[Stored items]
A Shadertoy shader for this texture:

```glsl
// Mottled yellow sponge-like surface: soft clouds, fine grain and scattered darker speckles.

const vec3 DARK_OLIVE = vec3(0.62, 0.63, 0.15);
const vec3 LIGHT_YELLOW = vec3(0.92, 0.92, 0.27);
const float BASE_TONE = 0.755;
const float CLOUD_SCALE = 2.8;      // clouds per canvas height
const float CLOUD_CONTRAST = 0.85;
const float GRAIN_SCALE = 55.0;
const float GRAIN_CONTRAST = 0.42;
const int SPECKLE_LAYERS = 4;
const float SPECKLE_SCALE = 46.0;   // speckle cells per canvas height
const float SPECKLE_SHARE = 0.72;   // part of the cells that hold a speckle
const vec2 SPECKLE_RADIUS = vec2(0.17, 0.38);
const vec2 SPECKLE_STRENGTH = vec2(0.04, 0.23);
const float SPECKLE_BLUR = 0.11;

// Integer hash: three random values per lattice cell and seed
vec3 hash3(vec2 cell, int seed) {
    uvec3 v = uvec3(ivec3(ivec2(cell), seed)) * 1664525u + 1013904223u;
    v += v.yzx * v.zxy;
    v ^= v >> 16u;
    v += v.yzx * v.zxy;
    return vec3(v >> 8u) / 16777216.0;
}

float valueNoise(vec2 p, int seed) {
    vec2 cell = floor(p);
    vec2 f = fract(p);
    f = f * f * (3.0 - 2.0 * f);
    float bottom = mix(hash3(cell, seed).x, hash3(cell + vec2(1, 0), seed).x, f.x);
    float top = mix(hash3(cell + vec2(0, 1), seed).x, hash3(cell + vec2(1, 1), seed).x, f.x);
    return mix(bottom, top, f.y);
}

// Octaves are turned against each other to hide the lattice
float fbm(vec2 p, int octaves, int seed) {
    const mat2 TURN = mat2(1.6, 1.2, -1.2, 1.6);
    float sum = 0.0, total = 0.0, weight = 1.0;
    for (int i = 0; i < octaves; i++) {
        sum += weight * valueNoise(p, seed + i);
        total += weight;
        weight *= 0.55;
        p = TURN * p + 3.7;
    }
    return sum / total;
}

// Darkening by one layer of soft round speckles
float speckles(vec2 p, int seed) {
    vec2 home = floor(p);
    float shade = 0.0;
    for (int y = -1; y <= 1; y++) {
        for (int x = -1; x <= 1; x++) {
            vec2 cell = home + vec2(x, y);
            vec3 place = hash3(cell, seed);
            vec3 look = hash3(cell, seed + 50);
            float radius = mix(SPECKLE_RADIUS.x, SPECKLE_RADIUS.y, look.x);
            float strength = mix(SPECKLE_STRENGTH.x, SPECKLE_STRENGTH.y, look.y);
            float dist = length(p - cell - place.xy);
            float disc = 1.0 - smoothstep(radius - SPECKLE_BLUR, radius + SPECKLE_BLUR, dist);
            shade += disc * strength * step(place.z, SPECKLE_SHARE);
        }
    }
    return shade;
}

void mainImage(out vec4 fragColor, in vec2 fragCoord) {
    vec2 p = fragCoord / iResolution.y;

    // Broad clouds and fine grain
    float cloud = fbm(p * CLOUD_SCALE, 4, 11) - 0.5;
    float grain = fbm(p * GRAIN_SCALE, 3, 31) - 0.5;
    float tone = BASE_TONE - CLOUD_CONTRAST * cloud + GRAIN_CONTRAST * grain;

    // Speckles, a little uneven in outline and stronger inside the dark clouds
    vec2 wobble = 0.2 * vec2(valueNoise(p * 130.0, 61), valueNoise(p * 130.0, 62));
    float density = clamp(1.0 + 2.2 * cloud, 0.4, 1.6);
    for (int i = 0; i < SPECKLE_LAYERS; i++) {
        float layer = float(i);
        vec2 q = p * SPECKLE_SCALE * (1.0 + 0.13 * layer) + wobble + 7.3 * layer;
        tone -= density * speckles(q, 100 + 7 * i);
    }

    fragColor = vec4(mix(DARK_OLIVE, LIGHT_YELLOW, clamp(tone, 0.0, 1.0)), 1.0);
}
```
==
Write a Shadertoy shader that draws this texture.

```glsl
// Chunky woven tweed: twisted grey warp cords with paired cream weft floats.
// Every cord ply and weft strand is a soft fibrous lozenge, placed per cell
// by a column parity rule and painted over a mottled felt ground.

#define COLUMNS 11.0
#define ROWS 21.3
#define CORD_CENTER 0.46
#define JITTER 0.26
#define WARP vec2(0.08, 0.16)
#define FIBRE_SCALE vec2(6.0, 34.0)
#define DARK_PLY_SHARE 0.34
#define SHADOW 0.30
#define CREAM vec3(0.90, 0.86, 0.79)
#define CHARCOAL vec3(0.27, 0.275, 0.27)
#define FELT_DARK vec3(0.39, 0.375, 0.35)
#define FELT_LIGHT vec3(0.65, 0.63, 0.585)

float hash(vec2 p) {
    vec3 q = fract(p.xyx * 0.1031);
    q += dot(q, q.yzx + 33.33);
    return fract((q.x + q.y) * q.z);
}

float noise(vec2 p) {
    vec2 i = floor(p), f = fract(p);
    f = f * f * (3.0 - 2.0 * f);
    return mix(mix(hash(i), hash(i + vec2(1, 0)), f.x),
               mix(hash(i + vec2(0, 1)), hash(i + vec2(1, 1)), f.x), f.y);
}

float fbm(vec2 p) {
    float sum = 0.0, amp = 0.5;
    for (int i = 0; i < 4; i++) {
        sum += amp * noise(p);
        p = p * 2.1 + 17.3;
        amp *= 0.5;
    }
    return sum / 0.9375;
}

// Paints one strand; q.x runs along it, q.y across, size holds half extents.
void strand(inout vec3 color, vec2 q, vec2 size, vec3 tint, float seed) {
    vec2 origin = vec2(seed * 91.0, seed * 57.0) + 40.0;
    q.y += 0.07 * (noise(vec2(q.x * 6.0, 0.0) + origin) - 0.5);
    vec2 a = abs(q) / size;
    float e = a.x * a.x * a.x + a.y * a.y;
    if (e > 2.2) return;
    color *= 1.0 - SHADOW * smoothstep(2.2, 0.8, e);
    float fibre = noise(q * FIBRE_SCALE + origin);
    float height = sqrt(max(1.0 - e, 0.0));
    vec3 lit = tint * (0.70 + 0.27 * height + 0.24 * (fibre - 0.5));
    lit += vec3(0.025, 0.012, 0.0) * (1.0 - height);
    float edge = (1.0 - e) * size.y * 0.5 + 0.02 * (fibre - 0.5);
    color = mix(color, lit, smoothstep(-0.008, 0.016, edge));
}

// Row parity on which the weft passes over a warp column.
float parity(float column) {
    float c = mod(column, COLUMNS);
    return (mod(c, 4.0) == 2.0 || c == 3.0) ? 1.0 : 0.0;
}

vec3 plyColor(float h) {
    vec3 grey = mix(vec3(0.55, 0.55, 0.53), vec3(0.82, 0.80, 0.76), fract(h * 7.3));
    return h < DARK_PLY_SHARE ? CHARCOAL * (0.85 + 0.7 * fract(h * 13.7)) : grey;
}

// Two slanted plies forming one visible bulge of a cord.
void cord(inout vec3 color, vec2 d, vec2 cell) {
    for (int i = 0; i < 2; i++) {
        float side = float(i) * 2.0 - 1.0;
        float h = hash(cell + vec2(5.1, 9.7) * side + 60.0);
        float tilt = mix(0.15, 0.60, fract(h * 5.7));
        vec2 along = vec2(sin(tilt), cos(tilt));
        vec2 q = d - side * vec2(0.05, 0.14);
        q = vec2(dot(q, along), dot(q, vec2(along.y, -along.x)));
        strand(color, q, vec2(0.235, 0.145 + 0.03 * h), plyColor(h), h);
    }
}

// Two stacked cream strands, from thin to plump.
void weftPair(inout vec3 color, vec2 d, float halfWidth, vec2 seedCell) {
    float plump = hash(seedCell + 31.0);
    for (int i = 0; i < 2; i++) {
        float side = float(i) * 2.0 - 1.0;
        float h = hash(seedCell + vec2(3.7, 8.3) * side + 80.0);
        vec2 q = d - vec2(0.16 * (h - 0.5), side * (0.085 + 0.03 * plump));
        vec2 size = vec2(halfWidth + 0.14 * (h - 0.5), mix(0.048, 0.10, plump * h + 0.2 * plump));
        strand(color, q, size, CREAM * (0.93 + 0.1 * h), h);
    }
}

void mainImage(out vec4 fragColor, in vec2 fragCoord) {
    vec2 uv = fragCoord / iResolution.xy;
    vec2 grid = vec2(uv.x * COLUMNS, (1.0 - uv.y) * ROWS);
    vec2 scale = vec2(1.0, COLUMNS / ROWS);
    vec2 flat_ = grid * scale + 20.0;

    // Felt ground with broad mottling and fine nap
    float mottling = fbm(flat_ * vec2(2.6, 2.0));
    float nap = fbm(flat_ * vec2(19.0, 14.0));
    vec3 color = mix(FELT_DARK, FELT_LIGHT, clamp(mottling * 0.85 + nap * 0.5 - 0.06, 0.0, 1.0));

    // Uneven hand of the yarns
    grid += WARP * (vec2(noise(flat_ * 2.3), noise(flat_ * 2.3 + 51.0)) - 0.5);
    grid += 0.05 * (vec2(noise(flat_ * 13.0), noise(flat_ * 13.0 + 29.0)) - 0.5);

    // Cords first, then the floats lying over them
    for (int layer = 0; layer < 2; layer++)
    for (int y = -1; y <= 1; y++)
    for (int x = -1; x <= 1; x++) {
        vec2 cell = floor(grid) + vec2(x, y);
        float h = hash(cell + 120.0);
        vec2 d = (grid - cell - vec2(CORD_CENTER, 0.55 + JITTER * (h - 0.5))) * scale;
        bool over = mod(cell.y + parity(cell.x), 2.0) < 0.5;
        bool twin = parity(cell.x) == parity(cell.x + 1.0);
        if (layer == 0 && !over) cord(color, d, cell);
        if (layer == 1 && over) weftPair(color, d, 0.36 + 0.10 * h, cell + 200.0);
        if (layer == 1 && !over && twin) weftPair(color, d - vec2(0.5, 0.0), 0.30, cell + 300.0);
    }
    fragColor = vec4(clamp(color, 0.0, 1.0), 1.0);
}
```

Directions for this task
List the lines of the entries that include "return".

Solution to this task
    return vec3(v >> 8u) / 16777216.0;
    return mix(bottom, top, f.y);
    return sum / total;
    return shade;
    return fract((q.x + q.y) * q.z);
    return mix(mix(hash(i), hash(i + vec2(1, 0)), f.x),
    return sum / 0.9375;
    if (e > 2.2) return;
    return (mod(c, 4.0) == 2.0 || c == 3.0) ? 1.0 : 0.0;
    return h < DARK_PLY_SHARE ? CHARCOAL * (0.85 + 0.7 * fract(h * 13.7)) : grey;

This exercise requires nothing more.